Wednesday, August 28, 2013

Agresearch: Should I stay or should I go?

I have been reading the various articles on the pros and cons of the proposed AgResearch restructuring which intends to centralise most of it’s’ capabilities to Lincoln and Palmerston North.

Centralisation and then decentralisation is something that seems to go in cycles, governments, banks and significant businesses have all done it.  You get someone new at the top and they want to make a change.  Centralisation tends to be economically rationalised by lower admin costs, more cost effective use of physical assets (in theory at least), scale efficiencies and so on.   Then 10 years later decentralisation is rationalised and justified on better client service, we need to be where our customers are, personal contact is what makes the difference, I am sure there are many more ways of justifying both actions.

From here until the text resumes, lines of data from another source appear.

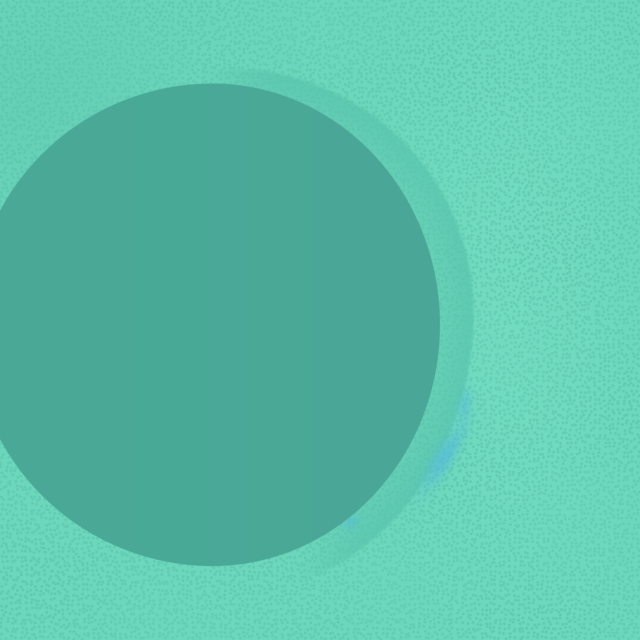
This background is drawn by a three.js fragment shader. Its source:

```glsl
// A muted teal disc with an offset crescent shadow and blue glints on speckled mint.
varying vec2 vUv;

const vec3 MINT = vec3(0.425, 0.842, 0.735);
const vec3 MINT_LIGHT = vec3(0.455, 0.868, 0.755);
const vec3 SPECKLE = vec3(0.355, 0.765, 0.670);
const vec3 SHADOW = vec3(0.355, 0.775, 0.685);
const vec3 DISC_LEFT = vec3(0.285, 0.664, 0.590);
const vec3 DISC_RIGHT = vec3(0.292, 0.654, 0.592);
const vec3 GLINT = vec3(0.330, 0.730, 0.850);
const float EDGE = 0.0013;

vec2 hash2(vec2 p) {
  vec2 k = vec2(dot(p, vec2(127.1, 311.7)), dot(p, vec2(269.5, 183.3)));
  return fract(sin(k) * 43758.5);
}

// Distance to the nearest jittered point, in cell units.
float cellular(vec2 p) {
  vec2 cell = floor(p);
  vec2 local = fract(p);
  float nearest = 2.0;
  for (int y = -1; y <= 1; y++) {
    for (int x = -1; x <= 1; x++) {
      vec2 offset = vec2(float(x), float(y));
      vec2 point = offset + 0.1 + 0.8 * hash2(cell + offset);
      nearest = min(nearest, length(point - local));
    }
  }
  return nearest;
}

// Approximate signed distance to an ellipse.
float ellipse(vec2 p, vec2 radii) {
  return (length(p / radii) - 1.0) * min(radii.x, radii.y);
}

float fill(float d, float softness) {
  return 1.0 - smoothstep(-softness, softness, d);
}

// Soft elongated spot, turned by an angle.
float spot(vec2 p, vec2 center, vec2 size, float angle) {
  float c = cos(angle);
  float s = sin(angle);
  vec2 q = p - center;
  q = vec2(c * q.x + s * q.y, c * q.y - s * q.x) / size;
  return exp(-dot(q, q));
}

void main() {
  vec2 uv = vUv;

  // Each outline has a different radius on one side of its center.
  vec2 discPos = uv - vec2(0.332, 0.4925);
  float disc = ellipse(discPos, vec2(discPos.x > 0.0 ? 0.3555 : 0.377, 0.377));
  vec2 haloPos = uv - vec2(0.355, 0.512);
  float halo = ellipse(haloPos, vec2(0.385, haloPos.y > 0.0 ? 0.381 : 0.440));

  // Mint ground, lighter beside the disc and darker at the upper left.
  float light = spot(uv, vec2(0.80, 0.54), vec2(0.16, 0.42), 0.0);
  float shade = spot(uv, vec2(0.06, 0.84), vec2(0.24, 0.20), 0.6);
  vec3 color = mix(MINT, MINT_LIGHT, 0.75 * light);
  color = mix(color, SHADOW, 0.38 * shade);

  // Crescent, deepest at its outer rim and fading at both ends.
  float startX = haloPos.y > 0.0 ? 0.30 : 0.44;
  float ends = smoothstep(startX, startX + 0.14, uv.x);
  float rim = 0.45 + 0.35 * smoothstep(-0.06, 0.0, halo);
  color = mix(color, SHADOW, fill(halo, 0.004) * ends * rim);

  // Fine dark speckles, with strength drifting in slow waves.
  float drift = 0.5 + 0.25 * (sin(uv.x * 17.0 + uv.y * 9.0) + sin(uv.y * 21.0 - uv.x * 6.0));
  float dots = 1.0 - smoothstep(0.12, 0.48, cellular(uv * 135.0));
  color = mix(color, SPECKLE, dots * (0.50 + 0.20 * drift));

  // Blue glints along the rims.
  float glint = 0.75 * spot(uv, vec2(0.694, 0.285), vec2(0.014, 0.055), -0.55);
  glint += 0.50 * spot(uv, vec2(0.726, 0.368), vec2(0.010, 0.024), -0.20);
  glint += 0.45 * spot(uv, vec2(0.548, 0.184), vec2(0.014, 0.010), 0.6);
  glint += 0.40 * spot(uv, vec2(0.125, 0.793), vec2(0.040, 0.006), 0.72);
  color = mix(color, GLINT, min(glint, 1.0));

  // Flat disc on top, slightly greyer toward the right.
  vec3 discColor = mix(DISC_LEFT, DISC_RIGHT, smoothstep(0.1, 0.7, uv.x));
  color = mix(color, discColor, fill(disc, EDGE));

  gl_FragColor = vec4(color, 1.0);
}
```
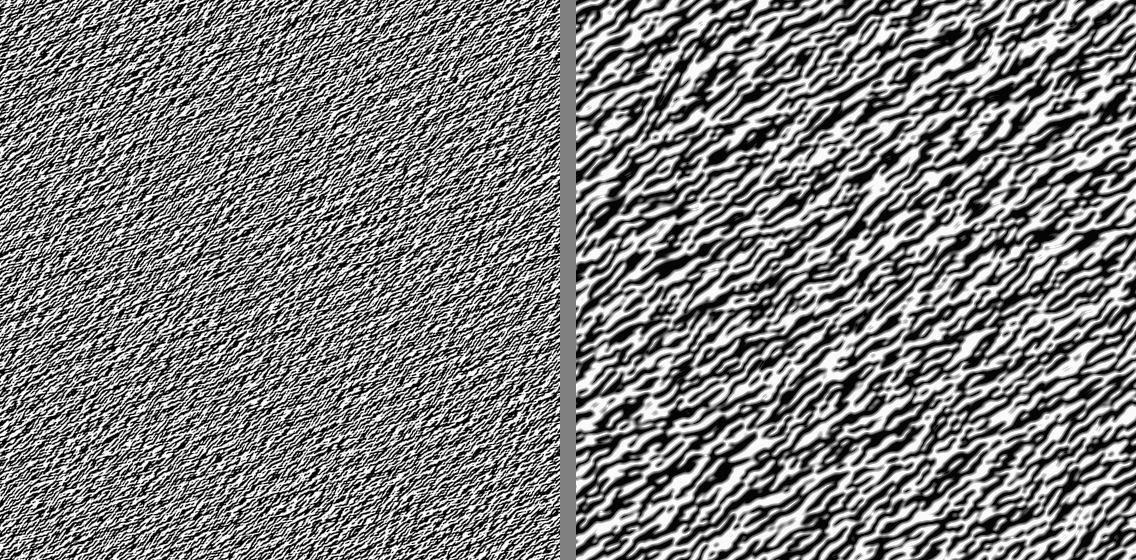
Left, the full canvas; right, a detail of the centre.
This texture is drawn by a WebGL 1 fragment shader. Its source:

```glsl
precision highp float;
uniform vec2 u_resolution;

const int WAVES = 84;
const float TAU = 6.2831853;

float hash(float n) {
  return fract(sin(n * 12.9898) * 4375.8547);
}

// Layered sines from short clumps to fine lines; returns gradient and height.
vec3 streakField(vec2 p) {
  vec3 field = vec3(0.0);
  for (int i = 0; i < WAVES; i++) {
    float id = float(i) + 1.0;
    float fineness = (id - hash(id)) / float(WAVES);

    // Waves per canvas along and across the streak.
    float scatter = hash(id + 71.3) + hash(id + 211.7) - 1.0;
    float along = mix(62.0, 150.0, fineness) * scatter;
    float across = mix(12.0, 208.0, pow(fineness, 0.77));

    // Fine lines run steeper than broad streaks.
    float slope = mix(0.46, 0.7, fineness);
    vec2 direction = vec2(cos(slope), sin(slope));
    vec2 wave = TAU * (along * direction + across * vec2(-direction.y, direction.x));

    float phase = dot(wave, p) + TAU * hash(id + 137.9);
    field += vec3(wave * cos(phase), sin(phase));
  }
  // Scale to unit deviation.
  return field / sqrt(0.5 * float(WAVES));
}

void main() {
  vec2 p = gl_FragCoord.xy / min(u_resolution.x, u_resolution.y);
  vec3 field = streakField(p);

  // Distance to the nearest border, so that all edges are equally crisp.
  float border = (field.z - 0.01) / sqrt(dot(field.xy, field.xy) + 30000.0);
  float tone = clamp(0.5 + border / 0.0026, 0.02, 0.98);
  gl_FragColor = vec4(vec3(tone), 1.0);
}
```
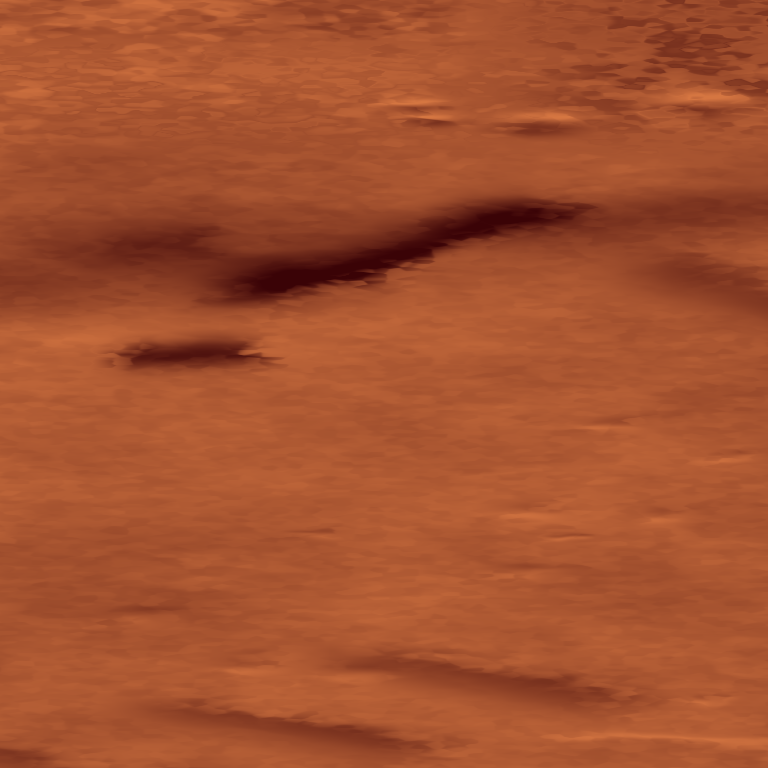
A WebGL 2 fragment shader for this texture:

```glsl
#version 300 es
precision highp float;
// Rust-red desert plain with wind-streaked sand, dark ridges and small craters.

uniform vec2 u_resolution;
out vec4 fragColor;

const vec3 SHADOW_COLOR = vec3(0.32, 0.08, 0.06);
const vec3 SUNLIT_COLOR = vec3(0.78, 0.42, 0.235);
const float SAND_TONE = 0.755;

vec2 hash2(vec2 p) {
    vec3 q = fract(p.xyx * vec3(0.1031, 0.1030, 0.0973));
    q += dot(q, q.yzx + 33.33);
    return fract((q.xx + q.yz) * q.zy);
}

// Smooth cellular noise: random cell values blended by distance, centred on 0.
float cellNoise(vec2 p, float sharpness) {
    vec2 cell = floor(p), local = p - cell;
    float sum = 0.0, total = 0.0;
    for (int y = -1; y <= 1; y++) {
        for (int x = -1; x <= 1; x++) {
            vec2 offset = vec2(x, y);
            vec2 toSite = offset + hash2(cell + offset) - local;
            float weight = exp(-sharpness * dot(toSite, toSite));
            sum += weight * hash2(cell + offset + 57.0).x;
            total += weight;
        }
    }
    return sum / total - 0.5;
}

// Tapered S-shaped band from a to b with separate softness above and below.
float band(vec2 p, vec2 a, vec2 b, float above, float below) {
    float t = (p.x - a.x) / (b.x - a.x);
    float v = p.y - mix(a.y, b.y, smoothstep(0.0, 1.0, t));
    float width = v > 0.0 ? above : below;
    float taper = smoothstep(-0.2, 0.2, t) * (1.0 - smoothstep(0.8, 1.2, t));
    return taper * exp(-v * v / (width * width));
}

// Soft ellipse, positive on its upper side and negative on its lower side.
float relief(vec2 p, vec2 center, vec2 radius) {
    vec2 d = (p - center) / radius;
    return 1.8 * d.y * exp(-dot(d, d));
}

// Scattered reliefs inside the box from low to high.
float scatterRelief(vec2 p, vec2 low, vec2 high, int count, float size, float seed) {
    float sum = 0.0;
    for (int i = 0; i < count; i++) {
        vec2 center = mix(low, high, hash2(vec2(float(i), seed)));
        float radius = size * mix(0.3, 1.0, hash2(vec2(seed, float(i) + 9.0)).x);
        sum += relief(p, center, radius * vec2(1.0, 0.22));
    }
    return sum;
}

float ridgeShadows(vec2 p) {
    float dark = 0.85 * band(p, vec2(0.29, 0.612), vec2(0.71, 0.718), 0.034, 0.018);
    dark += 0.85 * band(p, vec2(0.165, 0.535), vec2(0.335, 0.543), 0.016, 0.019);
    // Wide, faint slopes around the ridges
    dark += 0.32 * band(p, vec2(-0.20, 0.635), vec2(0.52, 0.675), 0.052, 0.052);
    dark += 0.20 * band(p, vec2(0.14, 0.675), vec2(0.26, 0.68), 0.022, 0.022);
    dark += 0.42 * band(p, vec2(0.64, 0.71), vec2(1.20, 0.75), 0.035, 0.045);
    dark += 0.36 * band(p, vec2(0.83, 0.645), vec2(1.20, 0.57), 0.032, 0.030);
    return dark;
}

float duneShadows(vec2 p) {
    float dark = 0.0;
    for (int i = -1; i <= 1; i++) {
        vec2 start = vec2(0.19, 0.08) + float(i) * vec2(0.26, 0.062);
        dark += band(p, start, start + vec2(0.36, -0.05), 0.016, 0.022);
    }
    return 0.34 * dark;
}

void main() {
    vec2 uv = gl_FragCoord.xy / u_resolution;

    // Wind streaks, from wide drifts to thin grain
    float drift = cellNoise(uv * vec2(2.5, 7.0) + 3.0, 5.0);
    float streak = cellNoise(uv * vec2(7.0, 26.0) + 11.0, 6.0);
    float fine = cellNoise(uv * vec2(20.0, 95.0) + 23.0, 8.0);
    float grain = cellNoise(uv * vec2(48.0, 200.0) + 41.0, 10.0);
    float rough = smoothstep(0.76, 0.90, uv.y);

    float tone = SAND_TONE + 0.17 * drift + mix(0.13, 0.24, rough) * streak;
    tone += mix(0.09, 0.28, rough) * fine + mix(0.085, 0.24, rough) * grain;
    tone -= 0.03 * rough;

    // Shadows with edges frayed by the wind
    vec2 frayed = uv + vec2(0.03 * fine + 0.035 * grain, 0.014 * streak + 0.007 * fine);
    tone -= ridgeShadows(frayed) + duneShadows(frayed);

    // Pale sand ribbons
    tone += 0.16 * band(frayed, vec2(-0.20, 0.555), vec2(0.22, 0.56), 0.020, 0.016);
    tone += 0.24 * band(frayed, vec2(0.77, 0.047), vec2(1.20, 0.018), 0.006, 0.010);

    // Broken rocks and sunlit ledges near the top
    float broken = 0.6 * streak + 0.5 * fine + 0.5 * grain;
    float rockField = rough * smoothstep(0.50, 0.85, uv.x);
    tone -= 0.50 * rockField * smoothstep(-0.08, 0.35, broken);
    float ledges = smoothstep(0.78, 0.86, uv.y) * (1.0 - smoothstep(0.90, 0.98, uv.y));
    tone += 0.28 * ledges * smoothstep(0.02, 0.35, -broken);
    tone += 0.48 * scatterRelief(frayed, vec2(0.50, 0.81), vec2(0.95, 0.87), 4, 0.055, 5.0);

    // Small shallow craters on the plain
    tone -= 0.22 * scatterRelief(frayed, vec2(0.03, 0.08), vec2(0.97, 0.45), 11, 0.045, 17.0);

    fragColor = vec4(mix(SHADOW_COLOR, SUNLIT_COLOR, clamp(tone, -0.2, 1.12)), 1.0);
}
```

 The reality for me is I deal with people, if you deal with someone you like and trust, and they shift to another entity in the same business then I find I tend to follow them.   My loyalty is to the person and not the business, so if they leave the industry I am looking for someone else who I trust to deal with.   Most business is all about relationships.  I would suggest the importance of this is being overlooked at the moment and/or immensely undervalued in the proposed restructure.   

 These relationships are even more important when carrying out industry good research as you need to have good solid direct working relationship with those you are in theory developing the science for, you need people with a foot in both camps who understand the practicalities of what is happening and what the industry is wanting. 

 What do I mean by this, two people I deal with at AgResearch at Invermay with regards to sheep genetics, are both married to farmers and live on farms, they understand the challenges and the realities of what is going on and I would suggest empathise with the industry.  Will they relocate, the odds must be against it.  People like them are important to ensure research is followed to its logical conclusion or further developed if required.    The cynic in me believes that sometimes funding is sort for projects which is more about keeping someone in paid employment than attaining industry good objectives, because when the funding runs out, the project is shelved and they move onto something else.  

 It’s important to have people in all regions that are easily accessible to the farmer, the better the relationship I suggest the better the science being undertaken and of course the better the buy in to the research by the farmer.  Centralising AgResearch’s capabilities will severely impact on this as it would be inevitable that there would be many more scientists undertaking research who would have little or no contact with the actual farmer themselves.  In other words centralising scientists at Lincoln and Palmerston North I believe will create a greater disconnect with the farmer.  I often cheekily say when describing a scientist I have some time for, they could probably almost succeed as a farmer if they wanted to (this is because they understand the practicalities and realities facing farmers, not all scientists do, they only way they can get an inkling is by forming good relationships with farmers and similarly for farmers to understand the science). 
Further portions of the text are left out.